It is also important to recognize that plurality in the Middle East necessitates a role for political Islam. As Olivier Roy described it when Islamists surged in multiple elections in 2012, "Liberalism does not precede democracy; America's founding fathers were not liberal. But once democracy is rooted in institutions and political culture, then the debate on freedom, censorship, social norms and individual rights can be managed through freedom of expression and changes of majorities in parliament. However, there will be no institutionalization of democracy without the Muslim Brothers." That analysis remains true and the US must do its best to promote a return of Islamists to political participation in Egypt in ways that allow them to learn from their mistakes and hold sway.

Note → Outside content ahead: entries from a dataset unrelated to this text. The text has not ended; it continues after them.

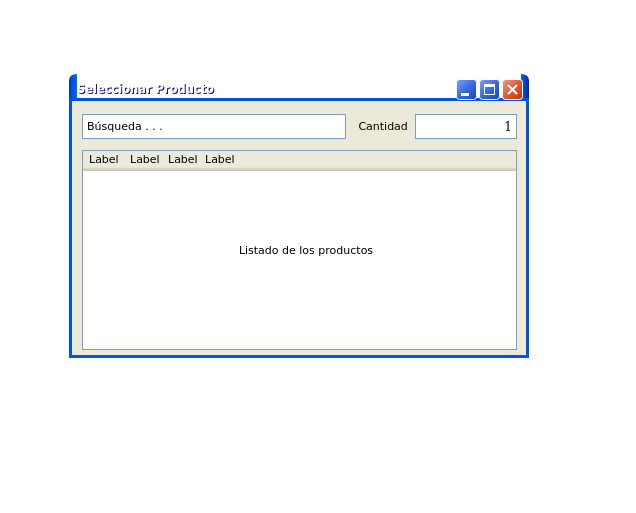
<!DOCTYPE html>
<html lang="es">
<head>
<meta charset="utf-8">
<title>Seleccionar Producto</title>
<style>
:root {
  --frame: #0054e3;
  --face: #ece9d8;
  --header: #ebeadb;
  --field-border: #7f9db9;
  --title-shadow: #0f1089;
  --ink: #000;
  --paper: #fff;
}
* { box-sizing: border-box; }
html, body { margin: 0; }
body {
  width: 636px;
  height: 513px;
  padding: 74px 0 0 69px;
  overflow: hidden;
  background: var(--paper);
  color: var(--ink);
  font: 11px/14px "DejaVu Sans", sans-serif;
}
.window { width: 460px; height: 284px; }
.titlebar { display: block; width: 460px; height: 29px; }
.title {
  font: bold 12px "DejaVu Sans", sans-serif;
}
.content {
  height: 255px;
  padding: 11px 9px 0 10px;
  border: solid var(--frame);
  border-width: 0 3px 3px;
  background: var(--face);
}
.search-row {
  display: flex;
  align-items: center;
  height: 25px;
  margin-bottom: 11px;
}
.field {
  height: 25px;
  padding: 5px 4px;
  border: 1px solid var(--field-border);
  background: var(--paper);
}
.search { width: 265px; }
.quantity-label { width: 69px; padding-left: 12px; white-space: nowrap; }
.quantity {
  width: 102px;
  text-align: right;
  font: 12px/15px "DejaVu Serif", "Liberation Serif", serif;
}
.product-list {
  display: flex;
  flex-direction: column;
  width: 435px;
  height: 200px;
  border: 1px solid var(--field-border);
  background: var(--paper);
}
.columns {
  display: grid;
  grid-template-columns: 41px 38px 37px 1fr;
  height: 20px;
  padding: 2px 0 0 6px;
  background: linear-gradient(var(--header) 16px, #e2decd 17px, #d6d2c2 18px, #cbc7b8 20px);
}
.placeholder {
  flex: 1;
  padding-top: 73px;
  padding-right: 0;
  padding-left: 13px;
  text-align: center;
}
</style>
</head>
<body>
<main class="window">
  <svg class="titlebar" viewBox="0 0 460 29" aria-label="Seleccionar Producto">
    <defs>
      <linearGradient id="edge-left">
        <stop offset="0" stop-color="#0034b8"/>
        <stop offset=".4" stop-color="#0054e3"/>
        <stop offset="1" stop-color="#0a62f2"/>
      </linearGradient>
      <linearGradient id="edge-right">
        <stop offset="0" stop-color="#0a5cf0"/>
        <stop offset=".5" stop-color="#0046cc"/>
        <stop offset="1" stop-color="#00249c"/>
      </linearGradient>
      <linearGradient id="button-blue" x2="1" y2="1">
        <stop offset="0" stop-color="#7ea4f6"/>
        <stop offset=".5" stop-color="#3a6be0"/>
        <stop offset="1" stop-color="#1744b8"/>
      </linearGradient>
      <linearGradient id="button-red" x2="1" y2="1">
        <stop offset="0" stop-color="#f0a088"/>
        <stop offset=".5" stop-color="#e05a33"/>
        <stop offset="1" stop-color="#b8360f"/>
      </linearGradient>
      <rect id="button" x=".5" y=".5" width="20" height="20" rx="3" stroke="#fff"/>
    </defs>
    <path d="M0 29V7Q0 0 8 0V29Z" fill="url(#edge-left)"/>
    <path d="M452 0Q460 0 460 7V29H452Z" fill="url(#edge-right)"/>
    <rect y="24" x="3" width="454" height="3" fill="#0054e3"/>
    <rect y="27" x="3" width="454" height="2" fill="#ece9d8"/>
    <rect y="24" width="3" height="5" fill="#0054e3"/>
    <rect y="24" x="457" width="3" height="5" fill="#0054e3"/>
    <g class="title">
      <text x="9" y="20" textLength="137" lengthAdjust="spacingAndGlyphs" fill="#0f1089" aria-hidden="true">Seleccionar Producto</text>
      <text x="8" y="19" textLength="137" lengthAdjust="spacingAndGlyphs" fill="#fff">Seleccionar Producto</text>
    </g>
    <g transform="translate(387 5)">
      <use href="#button" fill="url(#button-blue)"/>
      <rect x="5" y="14" width="8" height="3" fill="#fff"/>
    </g>
    <g transform="translate(410 5)">
      <use href="#button" fill="url(#button-blue)"/>
      <path d="M5 5H16V16H5ZM6 8V15H15V8Z" fill="#fff" fill-rule="evenodd"/>
    </g>
    <g transform="translate(433 5)">
      <use href="#button" fill="url(#button-red)"/>
      <path d="M6 6L15 15M15 6L6 15" stroke="#fff" stroke-width="2"/>
    </g>
  </svg>
  <section class="content">
    <div class="search-row">
      <div class="field search">Búsqueda . . .</div>
      <span class="quantity-label">Cantidad</span>
      <div class="field quantity">1</div>
    </div>
    <div class="product-list">
      <div class="columns">
        <span>Label</span>
        <span>Label</span>
        <span>Label</span>
        <span>Label</span>
      </div>
      <div class="placeholder">Listado de los productos</div>
    </div>
  </section>
</main>
</body>
</html>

Since its ascension after the Suez Canal Crisis in 1956, US policy in the Middle East has been marked by a dissonance and anger created by the contradiction between an espousal of Wilsonian idealism and behavior derived solely from self-interests. Under realpolitik, concrete reality not ideology shapes the world. As Dr. Henry Kissinger described it in his Diplomacy (1994), "One of the principle tasks of statesmanship is to understand which subjects are truly related and can be used to reinforce each other. For the most part, the policymaker has little choice in the matter. Ultimately, it is reality, not policy, that links events. The statesman's role is to recognize the relationship when it does exist - in other words, to create a network of incentives and penalties to produce the most favorable outcome." 50 years of failed diplomacy in the Middle East should document that it is time to realize idealistic notions of promoting government for the people by the people with more than rhetoric and absent the footprint of occupation are truly linked to US peace and prosperity. Therefore it can be argued that crafting networks of incentives and penalties to attain democratic objectives would in fact pave the way for mutually beneficial and realistic outcomes beneficial to all.
The contradiction between US behavior and its expressed belief has helped to cement a cognitive dissonance amongst the primary drivers of US policy that blocks the realization that realism has mostly failed wherever it contradicts so-called American values.
(Note: You can view every article as one long page if you sign up as an Advocate Member, or higher).